Most Guatemala Tours begin in its bustling capital city of Guatemala City. With more than two million residents, a fiery Latin flair and super fast-paced atmosphere, this is the largest city in all of Central America. Sometimes referred to as simply Guate by locals, Guatemala City offers a unique blend of modern convenience and Colonial-era charms currently undergoing something of a revitalization. Just a little more than an hour up the road lies the former capital and UNESCO World Heritage Site of Antigua. More laid back, yet still a dynamic cosmopolitan city, Antigua boasts a rich heritage and vibrant entertainment options dotted amongst some truly remarkable Colonial architecture, melancholy ruins and three imposing volcanoes. On the way out of Antigua en route to the Highlands, you’ll pass the large indigenous village of Chichicastenango (or Chichi) known primarily for its teeming bi-weekly market each Thursday and Sunday. It also is home to the Pre-Colombian Santo Tomás Church where local Maya Quiché priests still practice ancient rituals.

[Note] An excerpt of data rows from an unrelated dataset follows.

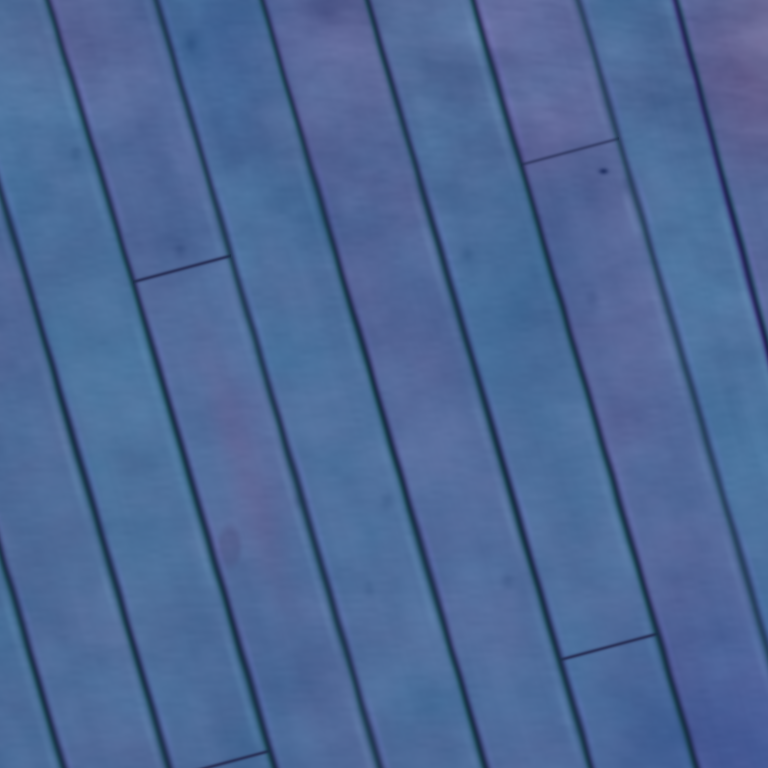
Write a Shadertoy shader that draws this texture.

```glsl
// Slanted blue painted floorboards with dark seams, staggered butt joints and soft stains.
#define BOARD_WIDTH 0.1374
#define SEAM_START 0.341
#define SEAM_SLOPE 0.2915
#define JOINT_SLOPE 0.268
#define SEAM_WIDTH 0.0050
#define JOINT_WIDTH 0.0026
#define FRINGE 0.0009
#define PAINT vec3(0.308, 0.420, 0.602)
#define SEAM_COLOR vec3(0.095, 0.185, 0.285)
#define JOINT_COLOR vec3(0.15, 0.18, 0.33)

float hash(vec2 p) {
    return fract(sin(dot(p, vec2(127.1, 311.7))) * 43758.547);
}

float noise(vec2 p) {
    vec2 i = floor(p), f = fract(p);
    f = f * f * (3.0 - 2.0 * f);
    return mix(mix(hash(i), hash(i + vec2(1, 0)), f.x),
               mix(hash(i + vec2(0, 1)), hash(i + vec2(1, 1)), f.x), f.y);
}

// Layered noise centred on zero
float cloud(vec2 p) {
    float sum = 0.0, amp = 0.5;
    for (int i = 0; i < 4; i++) {
        sum += amp * (noise(p) - 0.5);
        p = p * 2.03 + 17.3;
        amp *= 0.55;
    }
    return sum;
}

// Soft round falloff
float blob(vec2 p, vec2 center, vec2 size) {
    vec2 d = (p - center) / size;
    return exp(-dot(d, d));
}

void mainImage(out vec4 fragColor, in vec2 fragCoord) {
    vec2 p = fragCoord / iResolution.xy;
    float down = 1.0 - p.y;

    // Board coordinates: u counts boards across, v runs along them
    float u = (p.x - SEAM_START - SEAM_SLOPE * down) / BOARD_WIDTH;
    u += smoothstep(3.1, 3.9, u) * (0.075 + 0.21 * min(down, 0.5));
    u += 0.025 * smoothstep(-1.0, -2.0, u) * smoothstep(0.4, 0.0, down);
    float board = floor(u), seam = floor(u + 0.5);
    float v = down + JOINT_SLOPE * p.x + 0.0043 * board;

    // Joints fall on two of every four boards
    float kind = mod(board, 4.0);
    float jointAt = kind == 2.0 ? 0.405 : (kind == 1.0 ? 1.059 : 9.0);

    // Paint: alternating plank tint, large fades
    vec3 color = PAINT;
    float tint = mod(board, 2.0) < 0.5 ? 1.0 : -1.0;
    float tintFade = mix(1.0, 0.35, smoothstep(0.3, 1.0, down));
    tintFade = board > 1.5 ? 1.3 : tintFade;
    color += tint * tintFade * vec3(0.014, -0.012, -0.004);
    color += vec3(0.025, -0.018, -0.015) * blob(p, vec2(0.58, 0.92), vec2(0.3, 0.18));
    color += vec3(0.08, -0.015, -0.03) * blob(p, vec2(1.0, 0.93), vec2(0.09, 0.13));
    color += vec3(-0.06, -0.05, -0.01) * blob(p, vec2(1.0, 0.0), vec2(0.2, 0.2));
    color += vec3(-0.035, -0.035, -0.015) * blob(p, vec2(0.29, 0.93), vec2(0.07, 0.14));
    color += vec3(-0.01, 0.015, 0.0) * blob(p, vec2(0.08, 0.35), vec2(0.2, 0.3));
    color += vec3(0.02, -0.02, -0.02) * blob(p, vec2(0.03, 0.97), vec2(0.1, 0.07));

    // Worn streak and blotchy stains
    float streak = p.x - 0.315 - 0.29 * (down - 0.6);
    color += vec3(0.035, -0.018, -0.015) * blob(vec2(streak, down), vec2(0.0, 0.62), vec2(0.025, 0.2));
    float upper = 0.75 + 0.5 * smoothstep(0.3, 0.9, p.y);
    color += cloud(p * 7.0 + 4.0) * vec3(0.08, 0.10, 0.085) * upper;
    color += cloud(p * 11.0 + 31.0) * vec3(0.06, -0.015, -0.005);
    color += cloud(p * vec2(16.0, 20.0) + 63.0) * 0.065 * upper;
    color += cloud(vec2(u * 5.0, v * 2.0) + 50.0) * 0.03;

    // Faint crosswise smudges near the top, and fine grain
    float smudge = cloud(vec2(p.x * 5.0, (p.y + 0.15 * p.x) * 20.0));
    color += smudge * 0.13 * smoothstep(0.7, 0.95, p.y) * smoothstep(0.25, 0.5, p.x);
    color += (noise(p * vec2(60.0, 170.0)) - 0.5) * 0.014;

    // Sparse dim spots and two distinct marks
    vec2 cell = floor(p * 7.0);
    vec2 spot = (cell + 0.25 + 0.5 * vec2(hash(cell), hash(cell + 40.0))) / 7.0;
    color -= 0.04 * step(0.86, hash(cell + 80.0)) * blob(p, spot, vec2(0.008, 0.01));
    color -= 0.18 * blob(p, vec2(0.786, 0.777), vec2(0.006, 0.004));
    float disc = 1.0 - smoothstep(0.6, 1.2, length((p - vec2(0.299, 0.288)) / vec2(0.016, 0.03)));
    color -= vec3(0.015, 0.045, 0.045) * disc;

    // Pale worn edges beside the seams
    float s = (u - seam) * BOARD_WIDTH;
    float edgeWear = noise(vec2(seam * 7.0, v * 14.0));
    color += vec3(0.03, 0.045, 0.035) * edgeWear * exp(-pow((s + 0.013) / 0.005, 2.0));
    color += vec3(0.03, 0.01, 0.045) * edgeWear * exp(-pow((s - 0.010) / 0.004, 2.0));

    // Thin butt joints
    float joint = exp(-pow((v - jointAt) / JOINT_WIDTH, 2.0));
    color = mix(color, JOINT_COLOR, joint * (board > 1.5 ? 0.6 : 0.9));

    // Seams, with colour fringes that flip toward the right edge
    float side = seam > 3.5 ? -1.0 : 1.0;
    float wobble = 0.0012 * (noise(vec2(seam * 5.0, v * 25.0)) - 0.5);
    vec3 offset = s + wobble + side * FRINGE * vec3(0.8, -0.8, 0.4);
    float width = SEAM_WIDTH * (0.88 + 0.14 * smoothstep(0.0, 0.7, down) + 0.12 * edgeWear);
    vec3 gap = exp(-pow(abs(offset) / width, vec3(2.0)));
    float wear = noise(vec2(seam * 3.0 + 9.0, v * 9.0));
    float depth = 0.80 + 0.10 * smoothstep(0.1, 0.6, down) + 0.10 * wear;
    depth *= seam == 3.0 ? 0.72 : (seam == -1.0 ? 0.88 : 1.0);
    vec3 gapColor = seam > 3.5 ? vec3(0.10, 0.13, 0.30) : SEAM_COLOR;
    color = mix(color, gapColor, gap * depth);

    fragColor = vec4(clamp(color, 0.0, 1.0), 1.0);
}
```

Other popular destinations in Guatemala include the Highland villages, including those around Lake Atitlan. The area broadly referred to as the Highlands actually encompasses an extremely diverse upland region of southern Guatemala, which not only provides the most striking scenery in the country but also the heartland of modern day Guatemala and ancient Maya society as well. For off-the-grid eco-experiences in the Highlands, we like Huehuetenango, Quetzaltenango (Xela) and Acul. Lake Atitlan, on the other hand, is sometimes compared to Italy’s Lake Como and oft-described as “too much of a good thing.” Breathtaking, upscale and pure Maya magic, no trip to Guatemala is complete without a trip to Lake Atitlan and its 12 distinct Mayan villages.
Still further from Guatemala City lie the twin departments of Verapaces, as well as El Petén and Rio Dulce. Once reserved only for the most intrepid and adventurous visitors, the Verapaces are remote, wild and extraordinarily scenic. The capital of the department is Cobán— and excellent home base for all the region has to offer, including eco-tourism, adventure excursions and cultural tours. It is possible to access the hub of the grand Classic Mayan society from Cobán, but the Petén region is just up a newly paved road and not boasts its own first-class accommodations (mostly along the shores of Lake Péten Itza). Although the ancient cities of the Péten region have been long since claimed by the jungle, Tikal (located here) is one of the largest and most excavated cities of the ancient Mayans. Finally, for the beach bums amongst us, Rio Dulce is the gateway to the Caribbean and its Garifuna seaport of Livingston. Once only a remote outpost on the way to the Petén region, Rio Dulce (also called Frontera) is where you’ll begin your boat trip to the relaxed village of Livingston and its black sand beaches, colorful traditions and pulsating nightlife.
With everything from vibrant cities and lakefront villages, to mountain vistas and beachside charm, Guatemala has something for everyone!
Call our trip designers at 800.772.9188 to explore our suggested Guatemala tours today, and begin personalizing your extraordinary journey to Guatemala with our private guides in private cars.
Good to Know
Visa is not required for U.S. citizens staying 90 days or less
Length of stay
Guatemalan Quetzal (QTQ)
None required, but several are recommended
- Coban & the Verapaces
- Guatemala City
- Lake Atitlan
- Peten & Tikal
- Rio Dulce & Livingston